WASHINGTON -- Libman and Kravitz were young men from Crown Heights, Brooklyn, living the postwar idyll of nickel drafts, dames, and the Dodgers, when U.S. President Harry Truman decided America had gone without a war long enough.
That was in the summer of 1950, as Kim Il-Sung, the Putin of Pyongyang, sent waves of fighters to unify the two Koreas by force. Truman responded with the Eighth United States Army and things only got worse from there, with the might of the Soviet Union, Red China and People's Korea arrayed against the soldiers, sailors and airmen of the United Nations, seven-eighths of them from the U.S.A.
Kravitz enlisted in Truman's legion, said goodbye to Libman outside Rae's Candy Store while their mothers played mah-jong, and went off to enlist in Company M of the 3rd Battalion of the 5th Regimental Combat Team of the 24th Infantry Division.
In March 1951, Company M was pinned down on a Korean hillside when, according the official American report of the skirmish, "the enemy launched a fanatical banzai charge with heavy supporting fire... When the machine gunner was wounded in the initial phase of action, Private Kravitz immediately seized the weapon and poured devastating fire into the ranks of the onrushing assailants.
"Upon order to withdraw, Private Kravitz voluntarily remained to provide protective fire for the retiring elements." When his body was retrieved the next day, "numerous enemy dead lay in and around his emplacement."
"I couldn't imagine why anyone would do that," Libman is telling me now in a hushed hotel that overlooks the Pentagon and Arlington National Cemetery. "He takes over the gun and sends the other men back to safety, and he knows he's not going to get through this."
For the next half-century, Mitch Libman would wonder why 136 Americans received the Medal of Honour for extraordinary bravery in the face of death in Korea, and none of them was a Jew. (None of them was Libman either; he got drafted and wound up in Korea in 1953, the very day a ceasefire was signed.)
"What Kravitz did, a lot of people who got the Medal of Honour, they did the same thing," he would argue, making a fanatical banzai charge through Congress.
This week, Libman's long crusade paid off -- if recognition forged in bronze and gilded with awe ever can be called the equal of a long and loving life. Private First Class Kravitz is one of 24 men -- three of them still living, most of them of Latino descent -- who have been added to the rolls of this country's highest award for courage and self-sacrifice.
Tiptoeing through a minefield of institutional racism and anti-Christian derision, the White House explains that the annals of the Second World War, Korea and Vietnam had been re-combed "to ensure those deserving the Medal of Honour were not denied because of prejudice."
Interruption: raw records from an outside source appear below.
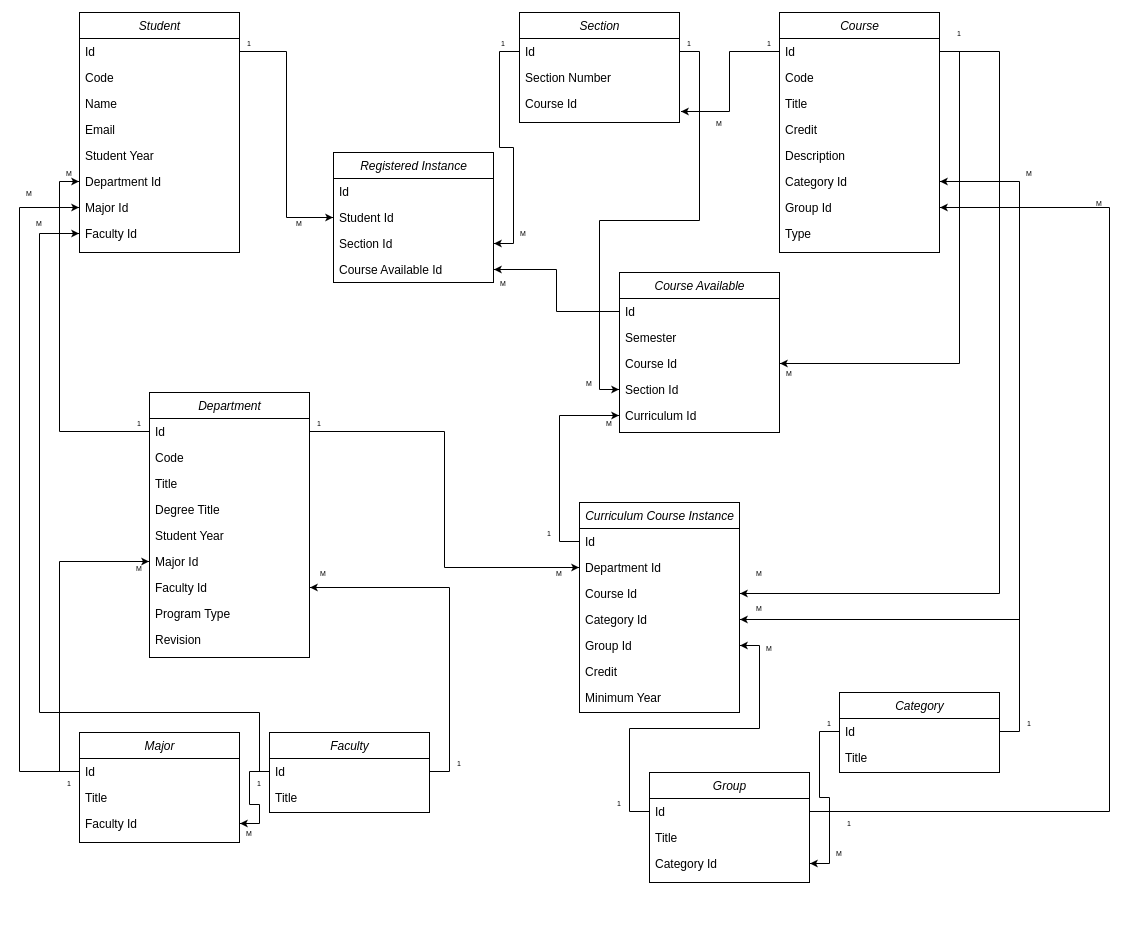
<!DOCTYPE html>
<html lang="en">
<head>
<meta charset="utf-8">
<title>Entity relationship diagram</title>
<style>
:root { --paper: #fff; --ink: #000; --row: 26px; }
* { box-sizing: border-box; margin: 0; padding: 0; }
html, body { width: 1130px; height: 936px; overflow: hidden; background: var(--paper); }
.diagram {
  position: relative; width: 1130px; height: 936px; overflow: hidden;
  color: var(--ink); font: 12px/26px "Liberation Sans", Arial, sans-serif;
}
.entity {
  position: absolute; left: var(--x); top: var(--y); width: 161px; height: var(--h);
  border: 1px solid var(--ink); background: var(--paper); white-space: nowrap;
}
.entity h2 {
  height: var(--row); border-bottom: 1px solid var(--ink);
  font: inherit; font-style: italic; text-align: center;
}
.entity ul { list-style: none; padding-left: 5px; }
.entity li { height: var(--row); }
.relations { position: absolute; left: 0; top: 0; }
.lines { fill: none; stroke: var(--ink); stroke-width: 1; }
.arrowhead { fill: var(--ink); }
.cardinality { fill: var(--ink); font-size: 7px; text-anchor: middle; }
</style>
</head>
<body>
<main class="diagram">
  <section class="entity" style="--x:79px;--y:12px;--h:241px">
    <h2>Student</h2>
    <ul><li>Id</li><li>Code</li><li>Name</li><li>Email</li><li>Student Year</li><li>Department Id</li><li>Major Id</li><li>Faculty Id</li></ul>
  </section>
  <section class="entity" style="--x:519px;--y:12px;--h:111px">
    <h2>Section</h2>
    <ul><li>Id</li><li>Section Number</li><li>Course Id</li></ul>
  </section>
  <section class="entity" style="--x:779px;--y:12px;--h:241px">
    <h2>Course</h2>
    <ul><li>Id</li><li>Code</li><li>Title</li><li>Credit</li><li>Description</li><li>Category Id</li><li>Group Id</li><li>Type</li></ul>
  </section>
  <section class="entity" style="--x:333px;--y:152px;--h:131px">
    <h2>Registered Instance</h2>
    <ul><li>Id</li><li>Student Id</li><li>Section Id</li><li>Course Available Id</li></ul>
  </section>
  <section class="entity" style="--x:619px;--y:272px;--h:161px">
    <h2>Course Available</h2>
    <ul><li>Id</li><li>Semester</li><li>Course Id</li><li>Section Id</li><li>Curriculum Id</li></ul>
  </section>
  <section class="entity" style="--x:149px;--y:392px;--h:266px">
    <h2>Department</h2>
    <ul><li>Id</li><li>Code</li><li>Title</li><li>Degree Title</li><li>Student Year</li><li>Major Id</li><li>Faculty Id</li><li>Program Type</li><li>Revision</li></ul>
  </section>
  <section class="entity" style="--x:579px;--y:502px;--h:211px">
    <h2>Curriculum Course Instance</h2>
    <ul><li>Id</li><li>Department Id</li><li>Course Id</li><li>Category Id</li><li>Group Id</li><li>Credit</li><li>Minimum Year</li></ul>
  </section>
  <section class="entity" style="--x:839px;--y:692px;--h:81px">
    <h2>Category</h2>
    <ul><li>Id</li><li>Title</li></ul>
  </section>
  <section class="entity" style="--x:79px;--y:732px;--h:111px">
    <h2>Major</h2>
    <ul><li>Id</li><li>Title</li><li>Faculty Id</li></ul>
  </section>
  <section class="entity" style="--x:269px;--y:732px;--h:81px">
    <h2>Faculty</h2>
    <ul><li>Id</li><li>Title</li></ul>
  </section>
  <section class="entity" style="--x:649px;--y:772px;--h:111px">
    <h2>Group</h2>
    <ul><li>Id</li><li>Title</li><li>Category Id</li></ul>
  </section>

  <svg class="relations" width="1130" height="936" viewBox="0 0 1130 936">
    <defs>
      <marker id="many" markerUnits="userSpaceOnUse" markerWidth="9" markerHeight="9" refX="8" refY="4.5" orient="auto">
        <path class="arrowhead" d="M8 4.5L0 8.5L2 4.5L0 .5Z"/>
      </marker>
    </defs>
    <g class="lines">
      <path marker-end="url(#many)" d="M240 51.5H286.5V217.5H333"/>
      <path marker-end="url(#many)" d="M519 51.5H499.5V147.5H513.5V243.5H494"/>
      <path marker-end="url(#many)" d="M680 51.5H699.5V220.5H599.5V389.5H619"/>
      <path marker-end="url(#many)" d="M779 51.5H729.5V111.5H681"/>
      <path marker-end="url(#many)" d="M940 51.5H959.5V363.5H780"/>
      <path marker-end="url(#many)" d="M940 51.5H999.5V593.5H740"/>
      <path marker-end="url(#many)" d="M1000 731.5H1019.5V181.5H940"/>
      <path marker-end="url(#many)" d="M1019.5 619.5H740"/>
      <path marker-end="url(#many)" d="M810 811.5H1109.5V207.5H940"/>
      <path marker-end="url(#many)" d="M649 811.5H629.5V728.5H759.5V645.5H740"/>
      <path marker-end="url(#many)" d="M839 731.5H819.5V797.5H829.5V863.5H810"/>
      <path marker-end="url(#many)" d="M619 311.5H556.5V269.5H494"/>
      <path marker-end="url(#many)" d="M579 541.5H559.5V415.5H619"/>
      <path marker-end="url(#many)" d="M149 431.5H59.5V181.5H79"/>
      <path marker-end="url(#many)" d="M310 431.5H444.5V567.5H579"/>
      <path marker-end="url(#many)" d="M430 771.5H449.5V587.5H310"/>
      <path marker-end="url(#many)" d="M269 771.5H249.5V804.5H259.5V823.5H240"/>
      <path marker-end="url(#many)" d="M269 771.5H259.5V712.5H39.5V233.5H79"/>
      <path marker-end="url(#many)" d="M79 771.5H19.5V207.5H79"/>
      <path marker-end="url(#many)" d="M79 771.5H59.5V561.5H149"/>
    </g>
    <g class="cardinality">
      <text x="249" y="46">1</text>
      <text x="503" y="46">1</text>
      <text x="689" y="46">1</text>
      <text x="769" y="46">1</text>
      <text x="959" y="36">1</text>
      <text x="139" y="426">1</text>
      <text x="319" y="426">1</text>
      <text x="549" y="536">1</text>
      <text x="829" y="726">1</text>
      <text x="1029" y="726">1</text>
      <text x="69" y="786">1</text>
      <text x="259" y="786">1</text>
      <text x="459" y="766">1</text>
      <text x="619" y="806">1</text>
      <text x="849" y="826">1</text>
      <text x="69" y="176">M</text>
      <text x="29" y="196">M</text>
      <text x="39" y="226">M</text>
      <text x="299" y="226">M</text>
      <text x="523" y="236">M</text>
      <text x="503" y="286">M</text>
      <text x="719" y="126">M</text>
      <text x="1029" y="176">M</text>
      <text x="1099" y="206">M</text>
      <text x="789" y="376">M</text>
      <text x="589" y="386">M</text>
      <text x="609" y="426">M</text>
      <text x="139" y="571">M</text>
      <text x="323" y="576">M</text>
      <text x="559" y="576">M</text>
      <text x="759" y="576">M</text>
      <text x="759" y="611">M</text>
      <text x="769" y="651">M</text>
      <text x="249" y="836">M</text>
      <text x="839" y="856">M</text>
    </g>
  </svg>
</main>
</body>
</html>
Some of last week's recipients were members of neither tribe. The widow of a sergeant named Jack Weinstein -- a Christian of German descent from Harry Truman's hometown of Lamar, Mo. -- sighs as she remembered first glimpsing him, more than 60 years ago, across a crowded room.
Then Weinstein went to Korea. In October 1951, his unit "was hit," according to the regimental report, "by a fierce counterattack by about 30 fanatical Chinese Communist troops."
He killed most of them, crawled out on a broken leg, married his Nancy from the village dance, gave her five children, worked a farm in Kansas and died eight Aprils ago.
"If he had a brother, he couldn't have loved him any more than he loved the soldiers under him," Nancy says.
"Do you think we are finished with war?" I ask her.
"I am so afraid," she whispers. "And do we even know who the enemy is?"
"Do you think we are finished with war?" I ask Mitch Libman and his wife, Marilyn.
"I don't think the world will ever be done with war," Marilyn says. "To see what is going on in Syria and Ukraine and knowing what happened with Hitler, how can you just close your eyes?"
The Medal of Honour recipient's first name was Leonard: Lenny Kravitz. He left behind in Brooklyn a brother named Seymour, whom everybody called Sy, who had a daughter named Lauri with one wife and a son with a second wife whom he named after his hero brother.
This boy, of course, is the Lenny Kravitz with the eight Grammy Awards, one of them for reprising the Guess Who classic American Woman and the lyric that still damns and shames this republic: "I don't need your war machines. I don't need your ghetto scenes."
"Do you think we are finished with war?" I ask Lauri Kravitz-Wenger, whose family runs a diner on a highway a couple of hours north of Crown Heights, Brooklyn.
"I feel like whenever we are protecting ourselves, then it needs to be," she answers. "But to lose so many young lives for places that don't even want us there, it's kind of hard to swallow."
She is here to accept the medal for a hero who never came home, no more or less fanatical than any man of any nation who fights for his friends.
"People say, 'Too bad your uncle never got to meet his famous nephew,' " she says. "I tell them, 'No, it's too bad he never got to meet our uncle.' "
Allen Abel is a Brooklyn-born Canadian journalist based in Washington, D.C.